## Rendered images with source text
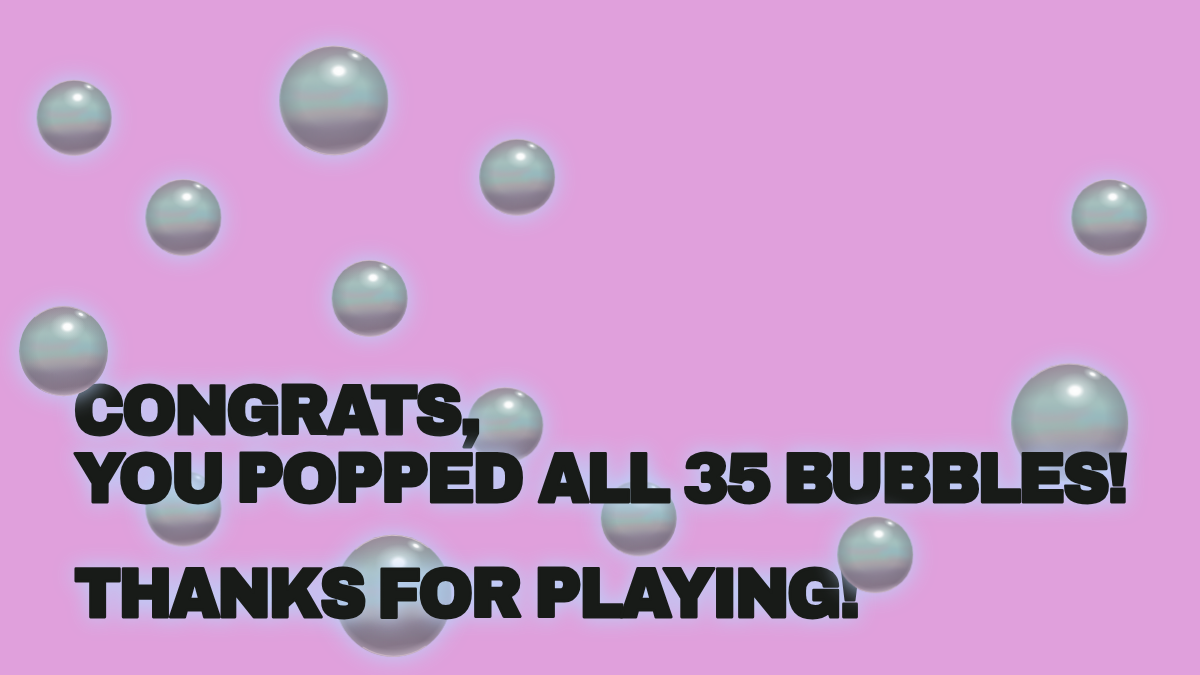
<!DOCTYPE html>
<html lang="en">
<head>
<meta charset="utf-8">
<title>Congrats, you popped all 35 bubbles!</title>
<link rel="stylesheet" href="https://fonts.googleapis.com/css2?family=Archivo+Black&display=swap">
<style>
  :root {
    --pink: #e0a0dc;
    --ink: #181b18;
    --glow: #b9d2fa;
    --pearl-top: #ad9cab;
    --pearl-sage: #a3b1b2;
    --pearl-teal: #9cbcbc;
    --pearl-mauve: #94899b;
    --pearl-deep: #8b7a8d;
    --pearl-rim: #b7a6b8;
  }
  * { margin: 0; padding: 0; box-sizing: border-box; }
  html, body { width: 1200px; height: 675px; overflow: hidden; background: var(--pink); }
  .end-screen { width: 1200px; height: 675px; overflow: hidden; background: var(--pink); }
  .end-screen svg { display: block; width: 1200px; height: 675px; }
  .bubbles { filter: drop-shadow(0 0 15px var(--glow)); }
  .message {
    font-family: "Archivo Black", "Arial Black", sans-serif;
    font-size: 86px;
    letter-spacing: -4px;
    fill: var(--ink);
    stroke: var(--ink);
    stroke-width: 3.4px;
    stroke-linejoin: round;
  }
  .message text { filter: drop-shadow(0 0 13px var(--glow)); }
</style>
</head>
<body>
<main class="end-screen">
  <svg viewBox="0 0 1456 819" preserveAspectRatio="none">
    <defs>
      <linearGradient id="pearl-body" x1="0.42" y1="0" x2="0.55" y2="1">
        <stop offset="0" stop-color="var(--pearl-top)"/>
        <stop offset="0.18" stop-color="var(--pearl-sage)"/>
        <stop offset="0.42" stop-color="var(--pearl-teal)"/>
        <stop offset="0.58" stop-color="#a3a9ad"/>
        <stop offset="0.74" stop-color="var(--pearl-mauve)"/>
        <stop offset="0.9" stop-color="var(--pearl-deep)"/>
        <stop offset="1" stop-color="var(--pearl-rim)"/>
      </linearGradient>
      <radialGradient id="pearl-edge" cx="0.5" cy="0.46" r="0.54">
        <stop offset="0.55" stop-color="#6d6474" stop-opacity="0"/>
        <stop offset="0.88" stop-color="#6d6474" stop-opacity="0.34"/>
        <stop offset="1" stop-color="#c3b2c6" stop-opacity="0.45"/>
      </radialGradient>
      <radialGradient id="pearl-shine">
        <stop offset="0" stop-color="#ffffff"/>
        <stop offset="0.22" stop-color="#ffffff" stop-opacity="0.95"/>
        <stop offset="0.42" stop-color="#e6f1f0" stop-opacity="0.5"/>
        <stop offset="1" stop-color="#d5e6e6" stop-opacity="0"/>
      </radialGradient>
      <filter id="soft-band" x="-40%" y="-120%" width="180%" height="340%">
        <feGaussianBlur stdDeviation="7"/>
      </filter>
      <clipPath id="pearl-outline"><circle r="100"/></clipPath>

      <g id="bubble">
        <circle r="100" fill="url(#pearl-body)"/>
        <g clip-path="url(#pearl-outline)">
          <g filter="url(#soft-band)" fill="none" stroke-linecap="round">
            <path d="M-78-34Q-20-46 62-30" stroke="#a9c6c2" stroke-width="16" opacity="0.7"/>
            <path d="M-70-10Q-20-2 30-18" stroke="#b5a6b0" stroke-width="12" opacity="0.75"/>
            <path d="M-84 12Q-30 0 28 6" stroke="#97bdb2" stroke-width="10" opacity="0.7"/>
            <path d="M20-6Q55-14 84 0" stroke="#8fc0c6" stroke-width="16" opacity="0.6"/>
            <path d="M-60 28Q0 16 76 26" stroke="#b3a3a6" stroke-width="10" opacity="0.7"/>
            <path d="M-76 50Q0 66 74 46" stroke="#84798d" stroke-width="20" opacity="0.5"/>
            <path d="M-46 84Q0 98 46 84" stroke="#b09cae" stroke-width="8" opacity="0.8"/>
          </g>
          <circle r="100" fill="url(#pearl-edge)"/>
          <ellipse cx="9" cy="-54" rx="40" ry="31" fill="url(#pearl-shine)"/>
          <ellipse cx="39" cy="-82" rx="17" ry="9" transform="rotate(24 39 -82)" fill="url(#pearl-shine)"/>
        </g>
        <path d="M-64-76A99 99 0 0 1 60-79" fill="none" stroke="#e6d2d8" stroke-width="1.6" opacity="0.8"/>
        <path d="M-52 84A99 99 0 0 0 56 82" fill="none" stroke="#d3bccb" stroke-width="1.8" opacity="0.75"/>
      </g>
    </defs>

    <rect width="1456" height="819" fill="var(--pink)"/>

    <g class="bubbles" aria-hidden="true">
      <use href="#bubble" transform="translate(90 143) scale(.455 .46)"/>
      <use href="#bubble" transform="translate(405 122) scale(.66 .665)"/>
      <use href="#bubble" transform="translate(627.5 215) scale(.46 .465)"/>
      <use href="#bubble" transform="translate(222.5 264) scale(.46 .465)"/>
      <use href="#bubble" transform="translate(448.5 362) scale(.46 .465)"/>
      <use href="#bubble" transform="translate(1346 264) scale(.46 .465)"/>
      <use href="#bubble" transform="translate(1298 513) scale(.71 .72)"/>
      <use href="#bubble" transform="translate(613 516) scale(.46 .46)"/>
      <use href="#bubble" transform="translate(222.5 617) scale(.46 .46)"/>
      <use href="#bubble" transform="translate(775 629) scale(.46 .46)"/>
      <use href="#bubble" transform="translate(477 723) scale(.71 .74)"/>
    </g>

    <g class="message">
      <text y="526.5"><tspan x="89" textLength="492" lengthAdjust="spacingAndGlyphs">CONGRATS,</tspan></text>
      <text y="608.5"><tspan x="90" textLength="180" lengthAdjust="spacingAndGlyphs">YOU</tspan> <tspan x="286" textLength="347" lengthAdjust="spacingAndGlyphs">POPPED</tspan> <tspan x="653" textLength="157" lengthAdjust="spacingAndGlyphs">ALL</tspan> <tspan x="828" textLength="105" lengthAdjust="spacingAndGlyphs">35</tspan> <tspan x="950" textLength="416" lengthAdjust="spacingAndGlyphs">BUBBLES!</tspan></text>
      <text y="749"><tspan x="90" textLength="351" lengthAdjust="spacingAndGlyphs">THANKS</tspan> <tspan x="457" textLength="173" lengthAdjust="spacingAndGlyphs">FOR</tspan> <tspan x="648" textLength="393" lengthAdjust="spacingAndGlyphs">PLAYING!</tspan></text>
    </g>

    <g class="bubbles" aria-hidden="true">
      <use href="#bubble" transform="translate(77 426) scale(.54 .545)"/>
      <use href="#bubble" transform="translate(1062 673) scale(.46 .465)"/>
    </g>
  </svg>
</main>
</body>
</html>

## Problem
Would you output the data above exactly as written, but with no images?

## Exercise solution
<!DOCTYPE html>
<html lang="en">
<head>
<meta charset="utf-8">
<title>Congrats, you popped all 35 bubbles!</title>
<link rel="stylesheet" href="https://fonts.googleapis.com/css2?family=Archivo+Black&display=swap">
<style>
  :root {
    --pink: #e0a0dc;
    --ink: #181b18;
    --glow: #b9d2fa;
    --pearl-top: #ad9cab;
    --pearl-sage: #a3b1b2;
    --pearl-teal: #9cbcbc;
    --pearl-mauve: #94899b;
    --pearl-deep: #8b7a8d;
    --pearl-rim: #b7a6b8;
  }
  * { margin: 0; padding: 0; box-sizing: border-box; }
  html, body { width: 1200px; height: 675px; overflow: hidden; background: var(--pink); }
  .end-screen { width: 1200px; height: 675px; overflow: hidden; background: var(--pink); }
  .end-screen svg { display: block; width: 1200px; height: 675px; }
  .bubbles { filter: drop-shadow(0 0 15px var(--glow)); }
  .message {
    font-family: "Archivo Black", "Arial Black", sans-serif;
    font-size: 86px;
    letter-spacing: -4px;
    fill: var(--ink);
    stroke: var(--ink);
    stroke-width: 3.4px;
    stroke-linejoin: round;
  }
  .message text { filter: drop-shadow(0 0 13px var(--glow)); }
</style>
</head>
<body>
<main class="end-screen">
  <svg viewBox="0 0 1456 819" preserveAspectRatio="none">
    <defs>
      <linearGradient id="pearl-body" x1="0.42" y1="0" x2="0.55" y2="1">
        <stop offset="0" stop-color="var(--pearl-top)"/>
        <stop offset="0.18" stop-color="var(--pearl-sage)"/>
        <stop offset="0.42" stop-color="var(--pearl-teal)"/>
        <stop offset="0.58" stop-color="#a3a9ad"/>
        <stop offset="0.74" stop-color="var(--pearl-mauve)"/>
        <stop offset="0.9" stop-color="var(--pearl-deep)"/>
        <stop offset="1" stop-color="var(--pearl-rim)"/>
      </linearGradient>
      <radialGradient id="pearl-edge" cx="0.5" cy="0.46" r="0.54">
        <stop offset="0.55" stop-color="#6d6474" stop-opacity="0"/>
        <stop offset="0.88" stop-color="#6d6474" stop-opacity="0.34"/>
        <stop offset="1" stop-color="#c3b2c6" stop-opacity="0.45"/>
      </radialGradient>
      <radialGradient id="pearl-shine">
        <stop offset="0" stop-color="#ffffff"/>
        <stop offset="0.22" stop-color="#ffffff" stop-opacity="0.95"/>
        <stop offset="0.42" stop-color="#e6f1f0" stop-opacity="0.5"/>
        <stop offset="1" stop-color="#d5e6e6" stop-opacity="0"/>
      </radialGradient>
      <filter id="soft-band" x="-40%" y="-120%" width="180%" height="340%">
        <feGaussianBlur stdDeviation="7"/>
      </filter>
      <clipPath id="pearl-outline"><circle r="100"/></clipPath>

      <g id="bubble">
        <circle r="100" fill="url(#pearl-body)"/>
        <g clip-path="url(#pearl-outline)">
          <g filter="url(#soft-band)" fill="none" stroke-linecap="round">
            <path d="M-78-34Q-20-46 62-30" stroke="#a9c6c2" stroke-width="16" opacity="0.7"/>
            <path d="M-70-10Q-20-2 30-18" stroke="#b5a6b0" stroke-width="12" opacity="0.75"/>
            <path d="M-84 12Q-30 0 28 6" stroke="#97bdb2" stroke-width="10" opacity="0.7"/>
            <path d="M20-6Q55-14 84 0" stroke="#8fc0c6" stroke-width="16" opacity="0.6"/>
            <path d="M-60 28Q0 16 76 26" stroke="#b3a3a6" stroke-width="10" opacity="0.7"/>
            <path d="M-76 50Q0 66 74 46" stroke="#84798d" stroke-width="20" opacity="0.5"/>
            <path d="M-46 84Q0 98 46 84" stroke="#b09cae" stroke-width="8" opacity="0.8"/>
          </g>
          <circle r="100" fill="url(#pearl-edge)"/>
          <ellipse cx="9" cy="-54" rx="40" ry="31" fill="url(#pearl-shine)"/>
          <ellipse cx="39" cy="-82" rx="17" ry="9" transform="rotate(24 39 -82)" fill="url(#pearl-shine)"/>
        </g>
        <path d="M-64-76A99 99 0 0 1 60-79" fill="none" stroke="#e6d2d8" stroke-width="1.6" opacity="0.8"/>
        <path d="M-52 84A99 99 0 0 0 56 82" fill="none" stroke="#d3bccb" stroke-width="1.8" opacity="0.75"/>
      </g>
    </defs>

    <rect width="1456" height="819" fill="var(--pink)"/>

    <g class="bubbles" aria-hidden="true">
      <use href="#bubble" transform="translate(90 143) scale(.455 .46)"/>
      <use href="#bubble" transform="translate(405 122) scale(.66 .665)"/>
      <use href="#bubble" transform="translate(627.5 215) scale(.46 .465)"/>
      <use href="#bubble" transform="translate(222.5 264) scale(.46 .465)"/>
      <use href="#bubble" transform="translate(448.5 362) scale(.46 .465)"/>
      <use href="#bubble" transform="translate(1346 264) scale(.46 .465)"/>
      <use href="#bubble" transform="translate(1298 513) scale(.71 .72)"/>
      <use href="#bubble" transform="translate(613 516) scale(.46 .46)"/>
      <use href="#bubble" transform="translate(222.5 617) scale(.46 .46)"/>
      <use href="#bubble" transform="translate(775 629) scale(.46 .46)"/>
      <use href="#bubble" transform="translate(477 723) scale(.71 .74)"/>
    </g>

    <g class="message">
      <text y="526.5"><tspan x="89" textLength="492" lengthAdjust="spacingAndGlyphs">CONGRATS,</tspan></text>
      <text y="608.5"><tspan x="90" textLength="180" lengthAdjust="spacingAndGlyphs">YOU</tspan> <tspan x="286" textLength="347" lengthAdjust="spacingAndGlyphs">POPPED</tspan> <tspan x="653" textLength="157" lengthAdjust="spacingAndGlyphs">ALL</tspan> <tspan x="828" textLength="105" lengthAdjust="spacingAndGlyphs">35</tspan> <tspan x="950" textLength="416" lengthAdjust="spacingAndGlyphs">BUBBLES!</tspan></text>
      <text y="749"><tspan x="90" textLength="351" lengthAdjust="spacingAndGlyphs">THANKS</tspan> <tspan x="457" textLength="173" lengthAdjust="spacingAndGlyphs">FOR</tspan> <tspan x="648" textLength="393" lengthAdjust="spacingAndGlyphs">PLAYING!</tspan></text>
    </g>

    <g class="bubbles" aria-hidden="true">
      <use href="#bubble" transform="translate(77 426) scale(.54 .545)"/>
      <use href="#bubble" transform="translate(1062 673) scale(.46 .465)"/>
    </g>
  </svg>
</main>
</body>
</html>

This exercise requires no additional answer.